On 27 June 2013 South Africa’s constitutional court has ruled on two matters of interest for specialists of private international law, specifically international civil procedure.
In the first judgment, Government of Zimbabwe v. Fick and Others, the Court ruled on the enforcement of a costs order granted by the Tribunal of the Southern African Development Community (SADC). At the basis of the dispute was the expropriation of the land of Zimbabwean farmers without compensation. The Tribunal, with its seat in Windhoek, Namibia, has in the meantime been suspended due to the political row that followed this and other judgments.
When Zimbabwe refused to comply with the costs order, the farmers approached the South African courts for registration and enforcement. Property belonging to Zimbabwe, and situated in South Africa, was attached.
On the matter of immunity the Constitutional Court found:
“Zimbabwe’s agreement to be bound by the Tribunal Protocol, including article 32[on enforcement and execution], constitutes an express waiver in terms of section 3(1) of the Immunities Act. It is a waiver by Zimbabwe of its right to rely on its sovereign immunity from the jurisdiction of South African courts to register and enforce decisions of the Tribunal made against it.”
The Constitutional Court ruled that the common law rules on enforcement, applicable to the judgments of foreign states, had to be extended to the judgments granted by international tribunals.
The second judgment, Mukaddam v. Pioneer Foods (Pty) Ltd and Others, concerned a class action against a number of producers of bread, based on anti-competitive conduct. Mr Mukaddam was one of a number of bread distributors. The Competition Tribunal had already found the producers guilty of anti-competitive conduct and imposed fines. The High Court of the Western Cape and the refused certification, since many of the applicants were corporate entities and since the courts found that the issues raised against the various respondents were different.

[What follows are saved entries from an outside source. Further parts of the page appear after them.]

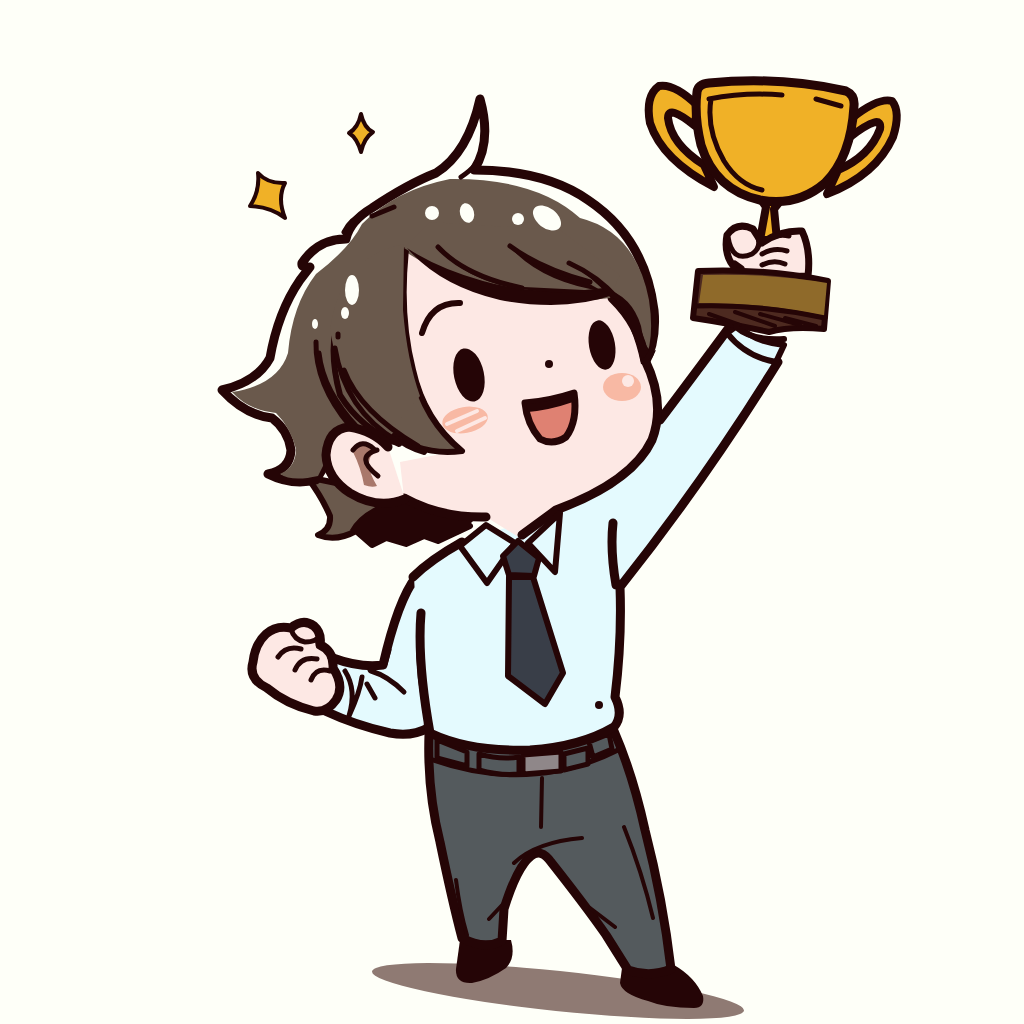
<!DOCTYPE html>
<html lang="en">
<head>
<meta charset="utf-8">
<title>Office worker raising a trophy</title>
<style>
:root {
  --paper: #fefff8;
  --ink: #250506;
  --hair: #6a594c;
  --skin: #fde8e4;
  --blush: #f8b9a4;
  --ear: #a9786b;
  --mouth: #df8172;
  --shirt: #e4fafe;
  --tie: #393e48;
  --trousers: #545a5d;
  --buckle: #8f8789;
  --gold: #f0b127;
  --wood: #8f6a2a;
  --wood-dark: #4d2a20;
  --shadow: #8f7a73;
}
html, body { margin: 0; height: 100%; overflow: hidden; background: var(--paper); }
svg { display: block; width: 1024px; height: 1024px; }
.outline { stroke: var(--ink); stroke-width: 9; stroke-linejoin: round; stroke-linecap: round; }
.thin { stroke-width: 6; }
.line { fill: none; stroke: var(--ink); stroke-width: 5; stroke-linecap: round; stroke-linejoin: round; }
.ink { fill: var(--ink); }
.hair { fill: var(--hair); }
.skin { fill: var(--skin); }
.shirt { fill: var(--shirt); }
.tie { fill: var(--tie); }
.trousers { fill: var(--trousers); }
.gold { fill: var(--gold); }
.shine { fill: var(--paper); }
.blush { fill: var(--blush); }
</style>
</head>
<body>
<svg viewBox="0 0 1024 1024" role="img" aria-label="Cartoon office worker with brown hair cheering and raising a golden trophy">
  <rect width="1024" height="1024" fill="var(--paper)"/>

  <ellipse id="ground-shadow" cx="558" cy="991" rx="187" ry="20" transform="rotate(6 558 991)" fill="var(--shadow)"/>

  <g id="sparkles" class="outline" style="stroke-width:4">
    <path class="gold" d="M361 114Q364 128 373 132Q364 138 361 152Q357 138 349 133Q358 128 361 114Z"/>
    <path class="gold" d="M258 173Q268 184 285 183Q277 198 285 218Q271 207 250 206Q260 191 258 173Z"/>
  </g>

  <g id="shoes">
    <path class="ink" d="M460 940L511 940Q516 958 506 968Q489 980 472 983Q455 984 456 969Z"/>
    <path class="ink" d="M622 968L674 965Q695 977 703 996Q705 1008 694 1008Q665 1008 648 1001Q622 994 620 983Z"/>
  </g>

  <g id="trousers">
    <path class="trousers outline" d="M429 734Q427 790 440 842Q452 900 462 938Q484 950 502 941L504 909Q517 867 531 856Q541 848 551 862Q585 905 606 935L628 970Q650 978 671 969Q663 900 645 830Q633 775 614 731Z"/>
    <path class="line" d="M433 760Q530 794 618 750"/>
    <path class="line" d="M542 778L541 827M514 863Q536 842 582 838M456 880Q460 912 467 935M624 827Q642 872 653 918M504 903L489 919M590 908L615 927" style="stroke-width:4"/>
    <path class="trousers line" d="M437 740L467 752L467 766L437 758ZM479 754Q500 760 519 757L519 774Q500 776 479 770ZM564 754L588 748L588 764L564 770ZM589 742L609 734L612 749L593 757Z"/>
    <path class="line" d="M523 755L561 752L561 771L523 774Z" style="fill:var(--buckle)"/>
  </g>

  <g id="left-arm">
    <path class="shirt outline" d="M333 658Q360 668 383 665Q398 600 416 577L436 640L428 728Q412 737 390 733Q355 725 325 711Z"/>
    <path class="line" d="M345 671Q357 690 349 716M362 677Q360 692 349 716M367 684L375 698M371 671Q388 676 404 692"/>
    <path class="line" d="M370 670L385 664L389 650"/>
    <path class="skin outline" d="M266 634Q276 625 291 628Q303 618 314 626Q322 633 320 645Q334 651 333 668Q345 686 336 700Q327 713 314 711Q286 704 267 688Q248 679 253 662Q255 644 266 634Z"/>
    <path class="line" d="M291 629Q294 640 305 642Q318 642 320 634M278 657Q286 645 301 649M295 670Q301 656 317 659M311 680Q316 667 330 671M318 643Q328 647 330 658"/>
  </g>

  <g id="shirt-body">
    <path class="shirt" d="M462 542Q430 562 414 577L418 650Q424 700 430 733Q470 752 530 750Q580 747 616 725L620 587Q705 480 778 362L728 329L655 425L555 512Z"/>
    <path class="line" d="M462 542Q430 560 413 577M421 613Q417 660 430 733Q470 752 530 750Q580 747 614 727Q624 715 615 697Q622 640 620 587Q705 480 778 362M728 329Q688 383 660 420M616 585Q610 550 613 523" style="stroke-width:9"/>
    <path class="line" d="M421 613Q416 655 424 700" style="stroke-width:6"/>
    <circle class="ink" cx="599" cy="705" r="4"/>
    <path class="shirt outline thin" d="M727 333Q746 357 776 362L784 345Q753 342 738 325Z"/>
  </g>

  <g id="neck-hair">
    <path class="hair outline thin" d="M307 477Q322 497 330 516Q331 530 318 535Q336 542 356 531L372 545L386 538L406 544L424 536L438 541L470 526L440 506L370 490Z"/>
    <path class="ink" d="M350 530Q362 508 400 498L474 520L461 533L438 543L424 537L406 545L386 540L372 546Z"/>
  </g>

  <g id="hair-back">
    <path class="shine outline" d="M222 390Q257 382 270 358Q278 312 300 280L310 267Q301 268 302 263Q318 239 346 239Q350 221 372 208Q408 184 436 173Q468 153 480 99Q492 142 474 170Q545 170 588 200Q645 238 654 310Q657 342 644 365L450 440L340 440L316 480Q292 486 268 474Q290 470 291 450Q288 430 272 418Q245 415 222 390Z"/>
    <path class="hair" d="M232 392Q278 385 288 353Q292 305 316 274Q350 248 362 224Q395 190 450 179Q536 178 580 218Q636 232 649 300Q655 340 644 362L450 440L338 436L318 476Q292 482 280 474Q296 467 296 449Q290 427 276 413Q248 410 232 392Z"/>
    <path class="line" d="M344 232Q350 219 368 211M372 216L394 207M461 177Q470 171 475 165"/>
  </g>

  <g id="head">
    <path class="skin" d="M406 252Q400 320 418 380Q430 420 462 450L400 462L404 498Q440 516 486 517L520 538L555 511Q630 482 652 440Q668 400 645 358Q636 320 612 296Q560 310 500 292Q440 275 406 252Z"/>
    <path class="line" d="M404 498Q440 518 486 517M522 535L556 510Q632 482 652 440Q666 403 645 360Q640 325 612 298" style="stroke-width:9"/>
    <path class="skin outline" d="M405 499Q378 510 350 493Q327 478 326 455Q328 429 349 427Q374 431 388 447"/>
    <path d="M353 452Q366 437 375 452Q362 461 377 486Q372 488 364 485Q361 468 353 452Z" fill="var(--ear)"/>
    <path class="line" d="M353 450Q362 438 374 449M377 450Q354 457 378 476"/>
  </g>

  <g id="fringe">
    <path class="hair outline thin" d="M406 250Q399 315 413 370Q424 420 462 451Q437 454 417 447L424 452Q405 446 394 436L399 444Q360 428 340 395Q325 340 345 300Q365 260 406 250Z"/>
    <path class="hair" d="M330 330Q340 255 404 244L403 310Q407 360 420 396L395 425Q352 420 340 380Z"/>
    <path class="line" d="M316 342Q315 384 350 426M319 353Q323 391 358 428M335 348Q345 410 397 441M344 370Q360 412 418 446M338 334L338 337"/>
    <path class="hair" d="M404 248L430 222L560 230L620 275L610 298Q560 305 500 290Q440 270 404 248Z"/>
    <path class="ink" d="M407 248Q440 286 500 300Q565 312 613 295Q633 325 641 364Q650 366 656 350Q646 356 641 326Q632 296 604 288Q540 297 483 281Q437 268 407 248Z"/>
    <path class="ink" d="M436 246Q468 278 524 287L604 291Q548 296 500 285Q460 274 436 246ZM508 245Q540 267 588 283L602 291Q540 282 508 245ZM568 262Q593 274 619 300L610 297Q590 275 568 262Z"/>
    <path class="line" d="M438 247Q465 276 522 288M510 246Q541 269 590 282M569 263Q598 276 618 299M652 290Q661 345 645 360"/>
    <g class="shine">
      <ellipse cx="352" cy="290" rx="7" ry="15"/>
      <ellipse cx="345" cy="313" rx="4" ry="6"/>
      <ellipse cx="315" cy="324" rx="3" ry="5"/>
      <circle cx="432" cy="213" r="7"/>
      <ellipse cx="467" cy="213" rx="7" ry="10" transform="rotate(-15 467 213)"/>
      <circle cx="518" cy="219" r="6"/>
      <ellipse cx="547" cy="218" rx="16" ry="10" transform="rotate(38 547 218)"/>
    </g>
  </g>

  <g id="face">
    <path class="line" d="M422 333Q431 302 460 303" style="stroke-width:6"/>
    <ellipse class="ink" cx="469" cy="375" rx="15" ry="27" transform="rotate(-12 469 375)"/>
    <ellipse class="ink" cx="602" cy="345" rx="13" ry="25" transform="rotate(-10 602 345)"/>
    <circle class="ink" cx="549" cy="364" r="4"/>
    <ellipse class="blush" cx="465" cy="420" rx="23" ry="13" transform="rotate(-10 465 420)"/>
    <path d="M447 424L477 411M457 431L485 418" fill="none" stroke="var(--skin)" stroke-width="4" stroke-linecap="round"/>
    <ellipse class="blush" cx="622" cy="387" rx="19" ry="14"/>
    <ellipse class="skin" cx="628" cy="381" rx="6" ry="6"/>
    <path class="outline" d="M525 403Q550 401 574 393Q578 421 566 437Q553 446 540 439Q527 424 525 403Z" fill="var(--mouth)" style="stroke-width:7"/>
    <path class="ink" d="M526 404Q551 402 573 394L573 402Q550 410 528 412Z"/>
  </g>

  <g id="collar-and-tie">
    <path class="shirt outline thin" d="M486 525L460 546L487 583L515 543Z"/>
    <path class="shirt outline thin" d="M560 513L528 543L555 572Z"/>
    <path class="tie outline thin" d="M518 541L503 556L509 575L534 576L539 558Z"/>
    <path class="tie outline thin" d="M509 577L533 577Q545 615 563 673L545 704L508 676Z"/>
  </g>

  <g id="trophy">
    <path class="gold outline" fill-rule="evenodd" style="stroke-width:8" d="M697 105Q674 83 659 86Q645 96 650 123Q662 160 714 187L704 165Q671 144 668 118Q668 104 695 126Z"/>
    <path class="gold outline" style="stroke-width:8" d="M852 118Q879 97 892 101Q901 112 893 137Q876 175 827 194L838 170Q870 156 880 129Q883 112 850 137Z"/>
    <path class="gold outline" style="stroke-width:8" d="M757 194L766 207L760 240L777 240L774 209L785 195Z"/>
    <path class="gold outline" d="M697 92Q698 84 709 83Q780 76 846 91Q855 95 854 106Q851 157 825 183Q797 207 760 200Q715 190 701 145Q694 116 697 92Z"/>
    <path class="line" d="M709 99Q745 92 782 95M711 99Q706 130 724 161Q739 185 762 190M816 99L841 106"/>
    <path class="skin outline" style="stroke-width:7" d="M737 270Q723 257 727 235Q737 221 753 229L762 243Q780 230 802 231Q811 250 808 276L756 278Z"/>
    <path class="line" d="M728 237Q732 263 752 254Q764 246 755 232M763 242Q776 233 789 236M762 254Q774 247 787 251M762 265Q774 259 785 264M735 263L742 268"/>
    <path class="outline" d="M698 271Q765 268 828 281L824 329Q790 326 769 332Q733 324 693 318Z" fill="var(--wood-dark)" style="stroke-width:6"/>
    <path d="M703 275Q767 273 827 283L824 316Q768 303 699 303Z" fill="var(--wood)"/>
    <path class="line" d="M695 306Q760 304 825 318"/>
    <path class="line" d="M709 314L740 325M735 312L775 326M760 314L800 325M785 318L816 326" style="stroke-width:4"/>
    <path class="line" d="M736 327Q752 341 784 339" style="stroke-width:6"/>
  </g>
</svg>
</body>
</html>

In its judgment, Children’s Resource Centre Trust v Pioneer Food (delivered on 29 November 2012), the Supreme Court of Appeal grappled with the issue that the South African Constitution allows class actions (in s. 38c), but that there is no legislation on the matter. The Court stated: “We are thus confronted with a situation where the class action is given express constitutional recognition, but nothing has been done to regulate it. The courts must therefore address the issue in the exercise of their inherent power to protect and regulate their own process and to develop the common law in the interests of justice.”
It has long been disputed whether class actions are only permitted in constitutional matters or also in civil matters. Therefore the claimants invoked their right to access to food (s. 27,1b of the Constitution). The Court, however, found that their right to access to the courts (s. 34) was sufficient to allow a class action, as they would not be able to bring their claims as individual plaintiffs. Moreover, the Court recognised the general possibility of civil class actions and set down requirements for such actions, including certification. The Court set down the elements that a court should use in the assessment of certification:
- the existence of a class identifiable by objective criteria;
- a cause of action raising a triable issue;
- that the right to relief depends upon the determination of issues of fact, or law, or both, common to all members of the class;
- that the relief sought, or damages claimed, flow from the cause of action and are ascertainable and capable of determination;
- that where the claim is for damages there is an appropriate procedure for allocating the damages to the members of the class;
- that the proposed representative is suitable to be permitted to conduct the action and represent the class;
- whether given the composition of the class and the nature of the proposed action a class action is the most appropriate means of determining the claims of class members.
The Court subsequently allowed certification of one of the classes and refused certification for the other in this particular case (the different classes related to different geographical areas of the country and different dates).
The standard set by the Supreme Court of Appeal was accepted by all parties, and the Constitutional Court proceeded on that basis. The Court then found that the factors laid down by the Supreme Court of Appeal had to be assessed in view of the interests of justice and that the absence of one factor must not oblige a court to refuse certification. The appeal was allowed on this basis. The South African Courts are thus again developing the law of civil procedure.